Page last updated at 13:56 GMT, Friday, 8 May 2009 14:56 UK

Lady Liberty's crown to re-open

The Statue of Liberty, April 2009
Lady Liberty is seen as a symbol of freedom and democracy

After years of going without a view from the top deck, visitors to New York will soon be able to visit the crown of the Statue of Liberty, officials say.

US Interior Secretary Ken Salazar said the crown would re-open on 4 July, US Independence Day, during an announcement on NBC's Today programme.

The entire statue was put off limits to the public following the attacks of 11 September 2001.

Access to the lower observation deck and the pedestal re-opened in 2004.

Lottery system

Mr Salazar, speaking from the inside of the statue during a live television appearance, said access to the crown would initially be limited.

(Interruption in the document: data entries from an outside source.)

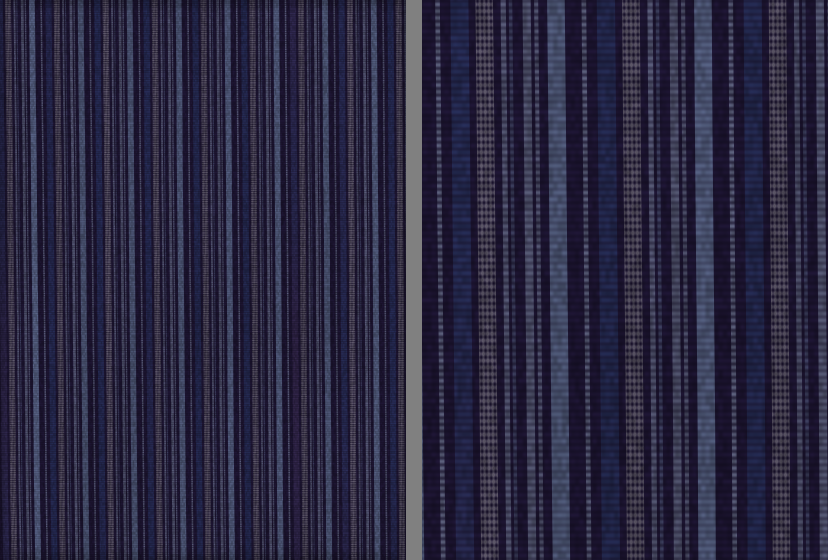
Left: the whole. Right: its middle third, enlarged.
Write a WebGL 2 fragment shader that draws this texture.

```glsl
#version 300 es
precision highp float;

uniform vec2 u_resolution;
out vec4 outColor;

// Layout, in fractions of the canvas
const float REPEATS = 8.34;
const float ANCHOR = 0.4457;   // centre of one broad blue stripe
const float TILT = 0.012;      // lean of the warp over the full height
const float WOBBLE = 0.0012;
const vec2 THREADS = vec2(280.0, 250.0);
const float GRID_PITCH = 33.0; // dot columns per repeat
const float GRAIN = 0.30;
const float REPEAT_VARIATION = 0.14;

// Yarn colours
const vec3 GROUND = vec3(0.097, 0.070, 0.170);
const vec3 BLUE = vec3(0.295, 0.335, 0.450);
const vec3 SLATE = vec3(0.310, 0.325, 0.420);
const vec3 GREY = vec3(0.330, 0.310, 0.370);
const vec3 NAVY = vec3(0.135, 0.160, 0.310);
const vec3 PLUM = vec3(0.190, 0.115, 0.230);

// Stripes: centre, half width, strength, depth of the dotted weave
const int STRIPES = 8;
const int NAVY_STRIPE = 2;
const int GRID_STRIPE = 3;
const vec4 STRIPE[STRIPES] = vec4[](
    vec4(0.000, 0.060, 0.88, 0.14),
    vec4(0.190, 0.016, 0.68, 0.50),
    vec4(0.340, 0.062, 0.80, 0.30),
    vec4(0.510, 0.060, 0.64, 0.55),
    vec4(0.640, 0.018, 0.72, 0.30),
    vec4(0.690, 0.012, 0.40, 0.40),
    vec4(0.800, 0.028, 0.78, 0.25),
    vec4(0.865, 0.014, 0.62, 0.45));
const vec3 YARN[STRIPES] = vec3[](BLUE, SLATE, NAVY, GREY, SLATE, BLUE, SLATE, SLATE);

const float PI = 3.14159265;

float hash(vec2 p) {
    vec3 q = fract(p.xyx * vec3(0.1031, 0.1030, 0.0973));
    q += dot(q, q.yzx + 33.33);
    return fract((q.x + q.y) * q.z);
}

float noise(vec2 p) {
    vec2 i = floor(p), f = fract(p);
    f = f * f * (3.0 - 2.0 * f);
    return mix(mix(hash(i), hash(i + vec2(1, 0)), f.x),
               mix(hash(i + vec2(0, 1)), hash(i + vec2(1, 1)), f.x), f.y);
}

// Cosine wave averaged over one pixel; t and footprint are in cycles
float thread(float t, float footprint) {
    float a = PI * footprint;
    return cos(2.0 * PI * t) * max(sin(a) / a, 0.0) * step(footprint, 1.0);
}

// Share of a pixel covered by a band
float band(float d, float halfWidth, float pixel) {
    float overlap = min(d + 0.5 * pixel, halfWidth) - max(d - 0.5 * pixel, -halfWidth);
    return clamp(overlap / pixel, 0.0, 1.0);
}

void main() {
    vec2 uv = gl_FragCoord.xy / u_resolution;
    vec2 pixel = 1.0 / u_resolution;

    // Leaning, slightly uneven warp
    float lean = TILT * (1.3 - 0.6 * uv.x) * (uv.y - 0.5);
    float drift = WOBBLE * (noise(uv * vec2(5.0, 7.0)) - 0.5);
    float x = (uv.x - ANCHOR + lean + drift) * REPEATS;
    float repeatPixel = REPEATS * pixel.x;

    float weft = thread(uv.y * THREADS.y, pixel.y * THREADS.y);
    vec3 color = GROUND * (1.0 + 0.10 * weft);

    // Lay the stripes over the ground
    for (int i = 0; i < STRIPES; i++) {
        vec4 s = STRIPE[i];
        float repeatIndex = round(x - s.x);
        float d = x - s.x - repeatIndex;
        float luck = hash(vec2(repeatIndex + 40.0, float(i) * 7.0 + 3.0));
        float dots = weft;
        vec3 yarn = YARN[i];
        if (i == GRID_STRIPE) {
            dots += thread(d * GRID_PITCH, repeatPixel * GRID_PITCH);
        }
        if (i == NAVY_STRIPE) {
            float redness = luck + 0.5 * noise(vec2(repeatIndex + 40.0, uv.y * 3.0));
            yarn = mix(NAVY, PLUM, 0.7 * smoothstep(0.6, 1.2, redness));
        }
        yarn *= 1.0 + REPEAT_VARIATION * (luck - 0.5);
        float ink = clamp(s.z * (1.0 + s.w * dots), 0.0, 1.0);
        color = mix(color, yarn, ink * band(d, s.y, repeatPixel));
    }

    // Fibre grain, soft fading and darker borders
    float fibre = noise(uv * THREADS) - 0.5;
    float fade = noise(uv * vec2(4.0, 5.0) + 9.0) - 0.5;
    color *= 1.0 + GRAIN * fibre + 0.08 * fade;
    vec2 border = smoothstep(vec2(0.0), vec2(0.025), min(uv, 1.0 - uv));
    color *= mix(0.82, 1.0, border.x * border.y);

    outColor = vec4(color, 1.0);
}
```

Only 30 visitors, chosen by lottery, would be allowed in each hour. The number would eventually increase, he said.

The National Park Service said it closed the crown of Lady Liberty - one of the most iconic images of the US - over safety concerns.

It said access to the upper observation deck was limited to a narrow stairwell that did not allow for a quick exit in an emergency.

The number of visitors to the Statue of Liberty is rising again after falling sharply in the aftermath of 9/11.

About 3.2 million people visited in 2007, up from 2.5 million in 2006, but still shy of the 3.6 million in 2000.

Visitors now have to undergo strict security screening before being allowed in.

Lady Liberty, a gift from France in 1886, was one of the first sights seen by millions of immigrants who arrived in New York harbour over the past two centuries, hoping to gain entry into America.

Print Sponsor

Statue of Liberty: Your pictures
08 May 09 |  In Pictures
New York's 'Lady Liberty' reopens
03 Aug 04 |  Americas

The BBC is not responsible for the content of external internet sites

Has China's housing bubble burst?
How the world's oldest clove tree defied an empire
Why Royal Ballet principal Sergei Polunin quit


Sign in

BBC navigation

Copyright © 2020 BBC. The BBC is not responsible for the content of external sites. Read more.

This page is best viewed in an up-to-date web browser with style sheets (CSS) enabled. While you will be able to view the content of this page in your current browser, you will not be able to get the full visual experience. Please consider upgrading your browser software or enabling style sheets (CSS) if you are able to do so.

Americas Africa Europe Middle East South Asia Asia Pacific